  4. Alexander Dubrau: Article Nidda (January 2009), in: Wibilex (lexicon in the scientific biblical portal of the German Bible Society).
  5. Hypapante. In: Michael Buchberger (Ed.): Kirchliches Handlexikon. A reference book on the entire field of theology and its auxiliary sciences. Volume 1: A-H. Allgemeine Verlags-Gesellschaft, Munich 1907, Sp. 2065.
  6. ^ Manfred Becker-Huberti : Celebrations - Festivals - Seasons. Living customs all year round . Herder, Freiburg-Basel-Wien 1998, ISBN 3-451-27702-6 , p. 384f.
  7. Itinerarium Egeriae or Peregrinatio Aetheriae 26: "quadragesimae de epiphania cum summo honore hic celebrantur. [...]" ("The fortieth after Epiphany is celebrated here (meaning: in Jerusalem) with the greatest solemnity.")
  8. ^ Anke Fischer: Festivals and Customs in Germany. Munich 2004, ISBN 3-89736-323-2 , p. 14.
  9. Vatican Radio : The Feast of the Candlemas ( Memento of February 28, 2007 in the Internet Archive ), February 3, 2007.
  10. ^ Manfred Becker-Huberti: Celebrations - Festivals - Seasons. Living customs all year round . Herder, Freiburg-Basel-Wien 1998, ISBN 3-451-27702-6 , p. 96f.
  11. Gotteslob , edition for the Diocese of Passau. 2013 (No. 785).
  12. Schott missal , memorial day of St. Blasius.
  14. In the peace yours, o Herre mein (1898) by Friedrich Spitta based on a song for the hymn of praise of the prophet Simeon by Johann Englisch before 1530; EG 222 - Last Supper .
  15. EG 519 - Dying and Eternal Life, Burial .
  16. "[...] righteous old man, because in your arms you carry the liberator of our souls, who gives us the resurrection."
  17. Texts for the biblical readings since the pericope revision in 2018 for the day of Jesus' presentation in the temple (Candlemas). In: The calendar of the Protestant church year, accessed on February 2, 2021 . Until 2018 the reading texts for the day of the presentation of the Lord (candlestick). In: The calendar of the Protestant church year, accessed on February 2, 2021 . suggested: Mal 3,1-4  LUT , Hebr 2,14-18  LUT and Lk 2,22-24 (25-35)  LUT .

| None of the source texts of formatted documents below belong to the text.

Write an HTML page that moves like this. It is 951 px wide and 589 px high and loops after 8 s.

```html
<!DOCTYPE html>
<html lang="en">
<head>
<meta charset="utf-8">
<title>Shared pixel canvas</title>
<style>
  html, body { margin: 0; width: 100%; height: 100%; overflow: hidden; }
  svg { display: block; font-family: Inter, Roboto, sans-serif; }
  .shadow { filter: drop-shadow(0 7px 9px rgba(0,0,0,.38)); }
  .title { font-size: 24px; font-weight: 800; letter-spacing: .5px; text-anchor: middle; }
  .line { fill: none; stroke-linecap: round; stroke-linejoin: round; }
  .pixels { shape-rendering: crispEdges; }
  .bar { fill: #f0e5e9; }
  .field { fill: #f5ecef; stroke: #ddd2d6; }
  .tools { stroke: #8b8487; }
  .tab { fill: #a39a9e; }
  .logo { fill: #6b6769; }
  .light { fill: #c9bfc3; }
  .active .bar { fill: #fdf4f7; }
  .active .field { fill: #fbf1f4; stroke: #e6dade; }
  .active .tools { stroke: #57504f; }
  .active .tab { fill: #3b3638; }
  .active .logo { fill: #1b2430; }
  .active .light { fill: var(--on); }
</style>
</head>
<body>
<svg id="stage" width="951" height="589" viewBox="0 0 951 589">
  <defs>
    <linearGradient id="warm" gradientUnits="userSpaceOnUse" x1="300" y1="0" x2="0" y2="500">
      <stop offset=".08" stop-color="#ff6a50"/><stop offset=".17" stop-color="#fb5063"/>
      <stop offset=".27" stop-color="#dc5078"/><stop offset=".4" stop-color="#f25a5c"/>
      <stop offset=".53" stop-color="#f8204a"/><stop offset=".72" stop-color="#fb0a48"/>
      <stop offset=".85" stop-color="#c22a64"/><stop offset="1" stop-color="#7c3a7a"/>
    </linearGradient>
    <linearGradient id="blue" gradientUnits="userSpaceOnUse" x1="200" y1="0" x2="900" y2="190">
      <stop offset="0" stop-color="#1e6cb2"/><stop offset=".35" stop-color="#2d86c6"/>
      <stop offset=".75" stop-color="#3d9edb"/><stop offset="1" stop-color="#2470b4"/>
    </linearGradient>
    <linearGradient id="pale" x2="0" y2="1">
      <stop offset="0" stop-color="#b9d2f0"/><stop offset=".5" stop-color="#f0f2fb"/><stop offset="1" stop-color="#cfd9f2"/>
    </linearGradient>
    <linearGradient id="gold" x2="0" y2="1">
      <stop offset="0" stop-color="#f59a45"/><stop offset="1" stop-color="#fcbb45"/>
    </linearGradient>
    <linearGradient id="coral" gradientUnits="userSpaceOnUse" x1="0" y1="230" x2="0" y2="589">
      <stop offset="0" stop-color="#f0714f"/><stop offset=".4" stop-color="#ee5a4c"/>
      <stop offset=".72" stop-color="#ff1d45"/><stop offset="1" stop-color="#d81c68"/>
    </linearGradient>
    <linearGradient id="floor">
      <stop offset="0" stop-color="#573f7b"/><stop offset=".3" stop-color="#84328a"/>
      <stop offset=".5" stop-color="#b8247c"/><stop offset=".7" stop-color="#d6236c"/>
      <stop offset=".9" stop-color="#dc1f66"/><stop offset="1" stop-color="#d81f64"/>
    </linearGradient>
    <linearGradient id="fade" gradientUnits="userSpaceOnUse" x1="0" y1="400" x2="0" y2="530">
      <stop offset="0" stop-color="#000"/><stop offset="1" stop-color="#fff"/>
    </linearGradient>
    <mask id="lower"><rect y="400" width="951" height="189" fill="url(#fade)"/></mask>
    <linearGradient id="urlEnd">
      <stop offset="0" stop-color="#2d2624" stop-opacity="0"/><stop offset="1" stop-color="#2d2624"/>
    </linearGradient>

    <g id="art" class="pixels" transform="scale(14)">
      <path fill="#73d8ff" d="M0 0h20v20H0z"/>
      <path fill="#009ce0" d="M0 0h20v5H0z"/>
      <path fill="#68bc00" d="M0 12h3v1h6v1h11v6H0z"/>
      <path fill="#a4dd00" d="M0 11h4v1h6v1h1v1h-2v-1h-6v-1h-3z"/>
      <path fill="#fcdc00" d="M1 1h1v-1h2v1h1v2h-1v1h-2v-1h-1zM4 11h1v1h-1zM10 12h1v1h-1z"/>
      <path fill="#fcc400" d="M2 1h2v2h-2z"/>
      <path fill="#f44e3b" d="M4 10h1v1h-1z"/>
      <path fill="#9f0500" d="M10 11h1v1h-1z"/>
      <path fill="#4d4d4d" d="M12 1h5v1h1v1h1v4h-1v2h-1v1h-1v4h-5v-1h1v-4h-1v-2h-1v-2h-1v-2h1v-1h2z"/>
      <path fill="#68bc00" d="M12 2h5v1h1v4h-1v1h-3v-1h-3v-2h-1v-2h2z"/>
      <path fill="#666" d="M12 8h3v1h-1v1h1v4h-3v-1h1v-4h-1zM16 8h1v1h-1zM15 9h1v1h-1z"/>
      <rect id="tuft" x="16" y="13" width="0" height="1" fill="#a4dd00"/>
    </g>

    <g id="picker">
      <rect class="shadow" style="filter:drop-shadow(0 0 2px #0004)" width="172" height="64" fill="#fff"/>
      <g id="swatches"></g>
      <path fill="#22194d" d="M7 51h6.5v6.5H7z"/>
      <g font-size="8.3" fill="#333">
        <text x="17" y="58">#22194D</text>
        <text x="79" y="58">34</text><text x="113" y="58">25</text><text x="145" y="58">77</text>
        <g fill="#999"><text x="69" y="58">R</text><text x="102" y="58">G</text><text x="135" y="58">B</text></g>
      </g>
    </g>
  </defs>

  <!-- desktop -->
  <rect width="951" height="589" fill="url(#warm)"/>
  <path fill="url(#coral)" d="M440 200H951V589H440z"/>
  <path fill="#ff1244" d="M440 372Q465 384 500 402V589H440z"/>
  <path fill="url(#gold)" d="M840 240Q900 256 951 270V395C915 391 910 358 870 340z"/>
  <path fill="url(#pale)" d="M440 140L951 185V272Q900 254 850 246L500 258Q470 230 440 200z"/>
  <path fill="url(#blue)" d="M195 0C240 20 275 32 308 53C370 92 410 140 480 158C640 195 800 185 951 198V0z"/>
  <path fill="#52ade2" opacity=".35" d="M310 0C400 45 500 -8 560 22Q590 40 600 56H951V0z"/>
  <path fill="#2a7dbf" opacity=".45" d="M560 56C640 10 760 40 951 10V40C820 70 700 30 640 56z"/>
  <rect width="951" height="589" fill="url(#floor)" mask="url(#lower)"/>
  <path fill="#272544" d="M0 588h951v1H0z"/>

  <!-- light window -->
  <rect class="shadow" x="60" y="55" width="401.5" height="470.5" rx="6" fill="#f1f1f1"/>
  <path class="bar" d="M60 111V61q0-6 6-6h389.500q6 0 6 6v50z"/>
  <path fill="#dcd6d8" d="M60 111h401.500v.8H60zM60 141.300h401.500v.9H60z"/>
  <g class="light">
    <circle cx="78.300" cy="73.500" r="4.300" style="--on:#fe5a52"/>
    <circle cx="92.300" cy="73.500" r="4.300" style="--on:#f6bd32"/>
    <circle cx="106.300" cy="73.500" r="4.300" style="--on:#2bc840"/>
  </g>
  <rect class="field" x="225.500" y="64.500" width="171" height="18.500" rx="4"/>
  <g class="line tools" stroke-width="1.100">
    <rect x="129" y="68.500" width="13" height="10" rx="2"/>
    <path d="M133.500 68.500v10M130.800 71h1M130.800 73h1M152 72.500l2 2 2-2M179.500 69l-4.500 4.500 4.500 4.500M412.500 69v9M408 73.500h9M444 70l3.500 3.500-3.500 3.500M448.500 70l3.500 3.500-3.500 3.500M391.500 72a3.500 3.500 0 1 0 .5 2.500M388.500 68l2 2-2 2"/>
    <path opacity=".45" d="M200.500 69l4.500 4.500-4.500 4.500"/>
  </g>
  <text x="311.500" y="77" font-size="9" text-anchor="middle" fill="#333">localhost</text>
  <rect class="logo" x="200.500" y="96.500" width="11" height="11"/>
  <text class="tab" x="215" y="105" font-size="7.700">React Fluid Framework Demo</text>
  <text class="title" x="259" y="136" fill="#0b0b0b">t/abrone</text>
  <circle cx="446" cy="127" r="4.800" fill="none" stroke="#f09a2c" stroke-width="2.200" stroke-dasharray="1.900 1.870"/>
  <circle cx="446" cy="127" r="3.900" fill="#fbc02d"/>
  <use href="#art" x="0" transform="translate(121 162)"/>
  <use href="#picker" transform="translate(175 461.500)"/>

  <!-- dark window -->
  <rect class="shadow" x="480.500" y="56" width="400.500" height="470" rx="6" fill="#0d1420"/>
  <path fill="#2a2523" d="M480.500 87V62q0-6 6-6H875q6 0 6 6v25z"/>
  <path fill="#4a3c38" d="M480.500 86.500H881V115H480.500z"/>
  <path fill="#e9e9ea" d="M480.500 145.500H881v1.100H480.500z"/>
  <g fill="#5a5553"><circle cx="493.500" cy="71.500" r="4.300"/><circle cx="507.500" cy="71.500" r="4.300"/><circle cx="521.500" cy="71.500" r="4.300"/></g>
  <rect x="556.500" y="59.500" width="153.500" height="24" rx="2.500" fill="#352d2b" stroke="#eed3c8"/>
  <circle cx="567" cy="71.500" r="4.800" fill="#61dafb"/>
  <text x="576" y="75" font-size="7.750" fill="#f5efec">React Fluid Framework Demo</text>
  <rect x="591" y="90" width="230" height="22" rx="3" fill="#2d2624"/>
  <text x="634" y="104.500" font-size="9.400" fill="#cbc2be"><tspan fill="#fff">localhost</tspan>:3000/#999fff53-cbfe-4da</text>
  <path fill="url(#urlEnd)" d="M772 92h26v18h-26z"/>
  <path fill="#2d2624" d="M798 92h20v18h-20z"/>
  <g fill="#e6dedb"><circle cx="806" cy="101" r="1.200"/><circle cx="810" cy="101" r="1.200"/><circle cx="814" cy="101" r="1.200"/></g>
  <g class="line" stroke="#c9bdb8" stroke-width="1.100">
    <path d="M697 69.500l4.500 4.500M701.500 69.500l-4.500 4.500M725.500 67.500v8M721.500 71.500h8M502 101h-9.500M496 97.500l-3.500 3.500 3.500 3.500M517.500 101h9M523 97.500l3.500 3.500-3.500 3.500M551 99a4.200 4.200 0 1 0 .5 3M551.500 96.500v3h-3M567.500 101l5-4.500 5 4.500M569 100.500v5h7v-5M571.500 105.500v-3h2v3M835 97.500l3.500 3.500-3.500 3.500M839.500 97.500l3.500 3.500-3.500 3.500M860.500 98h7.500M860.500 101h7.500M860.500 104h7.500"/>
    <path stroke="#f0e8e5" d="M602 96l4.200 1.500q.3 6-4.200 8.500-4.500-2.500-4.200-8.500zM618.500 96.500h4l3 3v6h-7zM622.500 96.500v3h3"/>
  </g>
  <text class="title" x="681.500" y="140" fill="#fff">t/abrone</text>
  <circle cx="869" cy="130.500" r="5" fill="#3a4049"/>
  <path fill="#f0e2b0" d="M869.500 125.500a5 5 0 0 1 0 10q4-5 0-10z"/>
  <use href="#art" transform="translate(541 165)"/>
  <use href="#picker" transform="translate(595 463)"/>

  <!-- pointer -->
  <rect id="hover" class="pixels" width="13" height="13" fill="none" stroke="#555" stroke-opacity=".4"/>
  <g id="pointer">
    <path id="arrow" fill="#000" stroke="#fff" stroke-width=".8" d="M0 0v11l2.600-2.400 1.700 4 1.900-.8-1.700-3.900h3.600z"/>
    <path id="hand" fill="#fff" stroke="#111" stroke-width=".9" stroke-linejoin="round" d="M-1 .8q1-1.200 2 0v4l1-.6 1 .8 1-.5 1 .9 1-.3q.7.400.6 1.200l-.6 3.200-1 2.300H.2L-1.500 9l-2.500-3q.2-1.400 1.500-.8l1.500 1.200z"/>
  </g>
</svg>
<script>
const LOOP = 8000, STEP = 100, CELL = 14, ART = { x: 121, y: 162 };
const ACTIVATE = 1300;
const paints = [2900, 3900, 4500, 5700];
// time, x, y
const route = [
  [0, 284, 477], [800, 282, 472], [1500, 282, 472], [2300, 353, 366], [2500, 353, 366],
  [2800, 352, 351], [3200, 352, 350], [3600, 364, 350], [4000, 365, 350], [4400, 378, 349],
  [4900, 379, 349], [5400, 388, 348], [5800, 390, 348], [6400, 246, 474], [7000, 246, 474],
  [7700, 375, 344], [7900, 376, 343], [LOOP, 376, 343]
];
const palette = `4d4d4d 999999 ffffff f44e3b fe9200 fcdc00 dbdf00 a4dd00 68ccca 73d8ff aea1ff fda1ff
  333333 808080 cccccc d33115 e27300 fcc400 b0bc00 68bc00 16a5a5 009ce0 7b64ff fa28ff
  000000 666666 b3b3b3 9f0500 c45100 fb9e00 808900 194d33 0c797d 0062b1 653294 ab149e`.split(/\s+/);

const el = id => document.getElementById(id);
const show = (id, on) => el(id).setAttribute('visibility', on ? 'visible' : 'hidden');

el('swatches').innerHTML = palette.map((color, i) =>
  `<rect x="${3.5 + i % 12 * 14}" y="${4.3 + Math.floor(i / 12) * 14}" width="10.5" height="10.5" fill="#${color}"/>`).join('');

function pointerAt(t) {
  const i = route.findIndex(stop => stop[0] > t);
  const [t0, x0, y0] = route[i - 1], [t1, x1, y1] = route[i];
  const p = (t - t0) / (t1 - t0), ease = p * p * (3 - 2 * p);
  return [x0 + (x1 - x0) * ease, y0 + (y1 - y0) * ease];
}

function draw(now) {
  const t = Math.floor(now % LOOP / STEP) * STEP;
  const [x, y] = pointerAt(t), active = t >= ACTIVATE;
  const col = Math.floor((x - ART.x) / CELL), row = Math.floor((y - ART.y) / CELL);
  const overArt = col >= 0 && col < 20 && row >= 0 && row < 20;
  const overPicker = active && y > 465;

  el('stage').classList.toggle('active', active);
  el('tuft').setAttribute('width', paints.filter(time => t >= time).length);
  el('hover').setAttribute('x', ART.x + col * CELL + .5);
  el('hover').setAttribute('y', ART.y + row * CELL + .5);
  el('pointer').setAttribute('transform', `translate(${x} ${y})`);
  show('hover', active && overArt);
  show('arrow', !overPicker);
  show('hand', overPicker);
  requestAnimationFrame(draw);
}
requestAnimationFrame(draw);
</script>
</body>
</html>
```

  18. For the following section see Labertal: Lichtmess ; Accessed December 21, 2013.
  19. ^ Manfred Becker-Huberti: Celebrations - Festivals - Seasons. Living customs all year round . Herder, Freiburg-Basel-Wien 1998, ISBN 3-451-27702-6 , p. 41.
  20. ^ Max Höfler: Lichtmessgebäcke In: Zeitschrift des Verein für Volkskunde 15, 1905, pp. 312–321.
  21. Dietmar Sehn: Christmas in Saxony , Erfurt 2013, p. 181f.
  22. ^ Manfred Becker-Huberti: Celebrations - Festivals - Seasons. Living customs all year round . Herder, Freiburg-Basel-Wien 1998, ISBN 3-451-27702-6 , p. 361.